• Work instruction
Only lines containing the word "linecap" belong in the answer; copy each one from the records.

· · · · ·

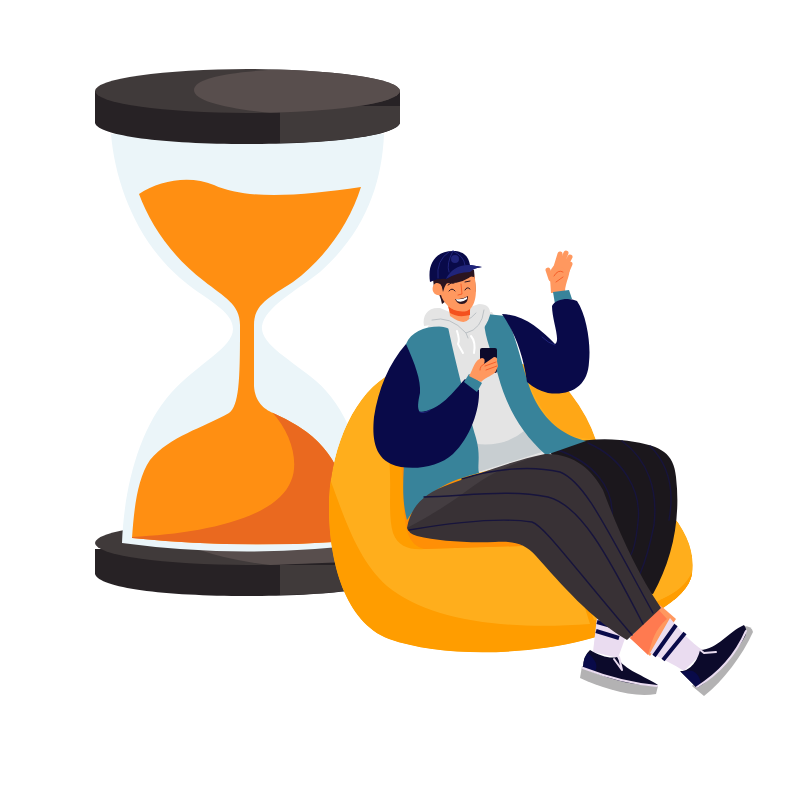
<!DOCTYPE html>
<html lang="en">
<head>
<meta charset="utf-8">
<title>Waiting time</title>
<style>
:root{
  --paper:#fff;
  --wood:#403a3a; --wood-light:#584e4d; --wood-dark:#272225;
  --glass:#ebf5f9; --sand:#ff8f12; --sand-shade:#ea691f;
  --bag:#ffae1c; --bag-shade:#ff9d00; --bag-deep:#ff8f06;
  --teal:#38839a; --navy:#090a49; --navy-light:#20247a; --ink:#0c0a2b;
  --hoodie:#e4e4e4; --hoodie-shade:#c8ced1; --hoodie-line:#bcc1c5;
  --trouser:#383135; --trouser-dark:#1b171c; --stripe:#17143c;
  --skin:#ff985f; --skin-shade:#ff7a50; --blush:#f4511e; --hair:#2b1420;
  --sock:#eadcf0; --sole:#b3b2b3; --white:#fff;
}
html,body{margin:0;background:var(--paper)}
body{width:800px;height:800px;overflow:hidden}
svg{display:block}
.wood{fill:var(--wood)} .wood-light{fill:var(--wood-light)} .wood-dark{fill:var(--wood-dark)}
.glass{fill:var(--glass)} .sand{fill:var(--sand)} .sand-shade{fill:var(--sand-shade)}
.bag{fill:var(--bag)} .bag-shade{fill:var(--bag-shade)} .bag-deep{fill:var(--bag-deep)}
.teal{fill:var(--teal)} .navy{fill:var(--navy)} .navy-light{fill:var(--navy-light)} .ink{fill:var(--ink)}
.hoodie{fill:var(--hoodie)} .hoodie-shade{fill:var(--hoodie-shade)}
.trouser{fill:var(--trouser)} .trouser-dark{fill:var(--trouser-dark)}
.skin{fill:var(--skin)} .skin-shade{fill:var(--skin-shade)} .blush{fill:var(--blush)} .hair{fill:var(--hair)}
.sock{fill:var(--sock)} .sole{fill:var(--sole)} .white{fill:var(--white)}
.line{fill:none;stroke-linecap:round;stroke-linejoin:round}
.stripe{stroke:var(--stripe);stroke-width:1.4}
.face-line{stroke:var(--hair);stroke-width:1}
.skin-line{stroke:var(--blush);stroke-width:.8}
.finger{stroke:var(--skin);stroke-width:5}
.fold{stroke:var(--hoodie-line);stroke-width:1}
.cord{stroke:var(--white);stroke-width:2}
.seam{stroke:var(--navy-light);stroke-width:1}
.band{stroke:var(--navy);stroke-width:4;stroke-linecap:butt}
</style>
</head>
<body>
<svg width="800" height="800" viewBox="0 0 800 800" role="img" aria-label="Laughing man in a beanbag chair waving beside a large hourglass">
  <defs>
    <clipPath id="lid-top"><ellipse cx="247.500" cy="91" rx="152.500" ry="22"/></clipPath>
    <clipPath id="base-top"><ellipse cx="247.500" cy="549" rx="152.500" ry="22"/></clipPath>
    <clipPath id="lower-sand"><path d="M240 330L254 330L254 386C255 402 264 409 273 413C312 431 350 454 352 541Q240 549 132 538C134 510 137 479 150 460C170 436 203 428 229 413C239 406 240 380 240 330Z"/></clipPath>
    <clipPath id="bag-outline"><path id="bag-path" d="M329 508C329 455 350 400 385 377C430 345 540 350 571 394Q588 416 596 440L660 500C685 528 695 548 692 574C688 600 640 626 585 640C522 656 440 657 389 639C345 622 329 562 329 508Z"/></clipPath>
  </defs>

  <g id="hourglass">
    <g id="base">
      <path class="wood-dark" d="M95 549V574C99 588 164 596 247 596C331 596 396 588 400 574V549Z"/>
      <path class="wood" d="M280 565H400V574C396 586 345 594 280 595Z"/>
      <ellipse class="wood" cx="247.500" cy="543" rx="152.500" ry="22"/>
      <path class="wood-light" clip-path="url(#base-top)" d="M200 550Q228 560 270 565L400 560V540H200Z"/>
    </g>
    <path class="glass" d="M111 134H384C382 184 365 232 320 272C296 291 265 307 262 326C260 344 290 359 316 381C350 410 371 470 373 543Q247 560 122 543C124 490 138 430 171 393C197 364 233 348 233 329C233 310 204 299 180 278C136 240 115 182 111 134Z"/>
    <path class="sand" d="M139 194C160 180 190 175 214 185C247 200 300 196 361 187C350 222 326 258 293 282C270 297 254 304 254 325V350H240V325C240 304 224 297 204 281C172 257 150 224 139 194Z"/>
    <g clip-path="url(#lower-sand)">
      <rect class="sand" x="125" y="325" width="235" height="225"/>
      <path class="sand-shade" d="M271 411C292 433 299 463 291 481C276 519 200 534 130 537V552H360V411Z"/>
    </g>
    <g id="lid">
      <path class="wood-dark" d="M95 91V123C99 136 164 144 247 144C331 144 396 136 400 123V91Z"/>
      <path class="wood" d="M280 106H400V123C396 134 345 142 280 143Z"/>
      <ellipse class="wood" cx="247.500" cy="91" rx="152.500" ry="22"/>
      <path class="wood-light" clip-path="url(#lid-top)" d="M290 69C230 71 194 78 194 90C194 101 225 108 270 113H400V69Z"/>
    </g>
  </g>

  <g id="beanbag" clip-path="url(#bag-outline)">
    <use href="#bag-path" class="bag"/>
    <path class="bag-shade" d="M329 476C345 520 358 560 387 586C430 622 510 630 590 624L584 605L610 600L700 550V670H329Z"/>
    <path class="bag" d="M580 580L594 620C640 612 680 594 692 578V530L640 500Z"/>
    <path class="bag-shade" d="M660 600Q684 590 692 572V600Z"/>
    <path class="bag-shade" d="M385 440C395 470 386 510 393 533C398 547 410 550 424 549L522 546L500 500L420 440Z"/>
    <path class="bag-deep" d="M398 455C407 480 400 510 408 534Q412 546 424 549L522 546L520 530L420 450Z"/>
    <path class="bag-deep" d="M525 375Q562 377 572 394Q590 416 596 440L570 436C548 425 536 400 525 375Z" opacity=".25"/>
  </g>

  <g id="far-leg">
    <path class="sock" d="M597 617L628 630L618 658L593 652Z"/>
    <path class="line band" d="M597 622L622 629M596 631L619 638"/>
    <path class="sole" d="M582 666L658 686L656 694C632 698 602 688 580 678Z"/>
    <path class="ink" d="M590 650C600 656 610 659 617 657C624 670 645 676 658 685C634 687 606 678 583 668Q583 656 590 650Z"/>
    <path class="navy" d="M588 653Q600 664 595 671L583 667Q584 656 588 653Z"/>
    <path class="line" stroke="#eadcf0" stroke-width="2" d="M583 668Q622 683 657 686M614 659L622 670M619 657L622 670"/>
    <path class="trouser-dark" d="M540 456C565 440 600 436 635 442C660 446 674 453 676 477C681 520 672 560 653 594L620 590Z"/>
    <path class="line stripe" d="M558 450C592 462 614 486 612 517M588 443C622 458 642 490 638 522Q635 550 630 556M622 441C648 460 658 490 654 525Q648 555 640 574M650 446C670 466 674 493 669 520"/>
  </g>

  <g id="torso">
    <path class="hoodie" d="M428 326L446 318L492 312C510 340 514 380 530 420L552 455L478 473L450 400Z"/>
    <path class="hoodie-shade" d="M476 444Q505 447 524 431L542 452L478 472Z"/>
    <path class="teal" d="M406 344C412 331 426 325 448 327C456 365 468 410 476 438C481 455 477 467 479 473C450 480 424 492 407 520C400 494 405 470 404 445Z"/>
    <path class="teal" d="M486 314L506 316C520 345 524 380 536 402C548 424 566 436 586 441L546 455C520 432 506 405 498 375C492 351 480 328 486 314Z"/>
  </g>

  <g id="near-leg">
    <path class="skin" d="M660 605L676 619L650 656L630 638Z"/>
    <path class="skin-shade" d="M657 608L667 619C655 629 652 641 648 655L630 638Z"/>
    <path class="trouser" d="M407 528C411 505 425 493 450 484C480 473 515 460 545 454C574 453 592 470 603 490C618 530 636 571 661 608L627 640C590 618 562 585 536 556C525 543 512 541 495 542C465 543 438 541 417 536Q408 533 407 528Z"/>
    <path d="M407 528C411 505 425 493 450 484C480 473 515 460 545 454Q500 466 472 487Q440 511 407 528Z" fill="#fff" opacity=".06"/>
    <path class="line stripe" d="M409 530C450 523 500 517 532 522C545 527 568 560 632 635M424 497C465 496 510 489 548 497C580 505 606 552 643 624M462 479C492 469 530 465 560 472C585 482 605 526 653 613"/>
    <path class="sock" d="M670 618C680 630 690 642 704 651L684 671C674 665 662 658 650 653Z"/>
    <path class="line band" d="M676 625L654 656M685 633L663 660"/>
    <path class="sole" d="M692 686L744 626Q752 626 753 632C742 656 724 680 704 696Z"/>
    <path class="ink" d="M680 671C690 672 698 660 700 650C718 649 728 632 744 625Q749 631 743 640C730 660 714 678 697 688Z"/>
    <path class="navy" d="M681 672Q698 666 701 684L697 688Z"/>
    <path class="line" stroke="#eadcf0" stroke-width="2" d="M697 687C718 674 736 654 746 631M699 649L704 653L716 652"/>
  </g>

  <g id="waving-arm">
    <path class="skin" d="M551 293L550 278C549 268 555 263 562 262L569 264C572 273 565 282 565 292Z"/>
    <path class="line finger" d="M551 279L548 270M556 267L560 254M561 265L566 253M565 267L570 257M567 271L570 264"/>
    <path class="line skin-line" d="M554 276Q558 269 563 272M556 282L563 277"/>
    <path class="teal" d="M553 292L569 290L572 299L555 304Z"/>
    <path class="navy" d="M502 314C525 315 540 329 555 344C561 341 552 320 552 306C555 299 569 297 577 301C587 316 591 345 589 362C588 386 571 396 548 393Q536 390 527 382C523 354 515 333 502 314Z"/>
    <path class="line seam" d="M555 345Q548 343 542 337"/>
  </g>

  <g id="head">
    <path class="hoodie" d="M424 326C422 315 428 307 440 308L452 313L479 304Q491 304 490 315C486 330 475 337 468 339C456 331 441 323 424 326Z"/>
    <path class="line fold" d="M432 320Q450 315 466 333Q482 329 484 310M456 318Q466 325 476 313M466 333L468 338"/>
    <path class="skin" d="M448 303H471L469 319Q464 326 450 316Z"/>
    <path class="blush" d="M448 306Q458 314 470 309V315Q458 318 450 313Z"/>
    <path class="hair" d="M433 279L474 270L476 292L468 285L442 304Q440 293 434 288Z"/>
    <path class="skin" d="M444 283Q462 285 474 274C478 292 476 307 467 311C453 314 443 303 441 295C432 297 430 286 436 283Q441 282 443 289Z"/>
    <path class="hair" d="M440 278Q458 269 474 270L474 277Q468 275 462 281L463 276Q455 278 452 284L453 279Q445 282 443 292Z"/>
    <path class="line face-line" d="M449 291Q452 287 455 291M465 290Q467 286 470 289M448 285Q451 282 454 283M465 282L470 281"/>
    <path class="line skin-line" d="M461 284L462 294L458 295"/>
    <path class="hair" d="M455 299Q462 300 468 296Q468 304 462 304Q457 304 455 299Z"/>
    <path class="white" d="M456 299Q462 300 467 297L467 299Q462 303 457 301Z"/>
    <path class="navy" d="M430 282C427 262 437 251 453 251C465 251 469 258 470 265L482 267Q475 268 471 270Q455 273 447 279Q438 278 430 282Z"/>
    <path class="navy-light" d="M446 279C450 270 459 264 471 265L482 267Q474 268 470 272Q458 272 446 279Z"/>
    <path class="line seam" d="M449 252Q436 260 438 278M453 251Q464 256 465 265M453 251Q446 264 449 272"/>
    <circle class="navy-light" cx="455" cy="259" r="4"/>
    <path class="line cord" d="M457 331Q460 340 458 344L463 353M471 336Q476 342 474 353"/>
  </g>

  <g id="phone-arm">
    <path class="navy" d="M406 344C415 364 421 380 420 393C418 402 417 409 420 412C440 411 454 391 465 379L479 390C480 410 470 438 453 454C437 469 407 471 391 464C374 456 372 437 374 417C378 390 389 363 406 344Z"/>
    <path class="line seam" d="M420 412Q424 414 430 410"/>
    <path class="teal" d="M469 374L482 383L477 392L464 382Z"/>
    <rect class="ink" x="480" y="348" width="17" height="25" rx="2"/>
    <path class="skin" d="M469 376C474 368 474 360 482 358Q486 358 484 364L494 357Q498 357 497 361L498 366L496 371C493 376 487 376 481 382Z"/>
    <path class="line skin-line" d="M485 366L496 362M486 370L497 366M484 364Q480 366 480 370"/>
  </g>
</svg>
</body>
</html>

· · · · ·

• Result
.line{fill:none;stroke-linecap:round;stroke-linejoin:round}
.band{stroke:var(--navy);stroke-width:4;stroke-linecap:butt}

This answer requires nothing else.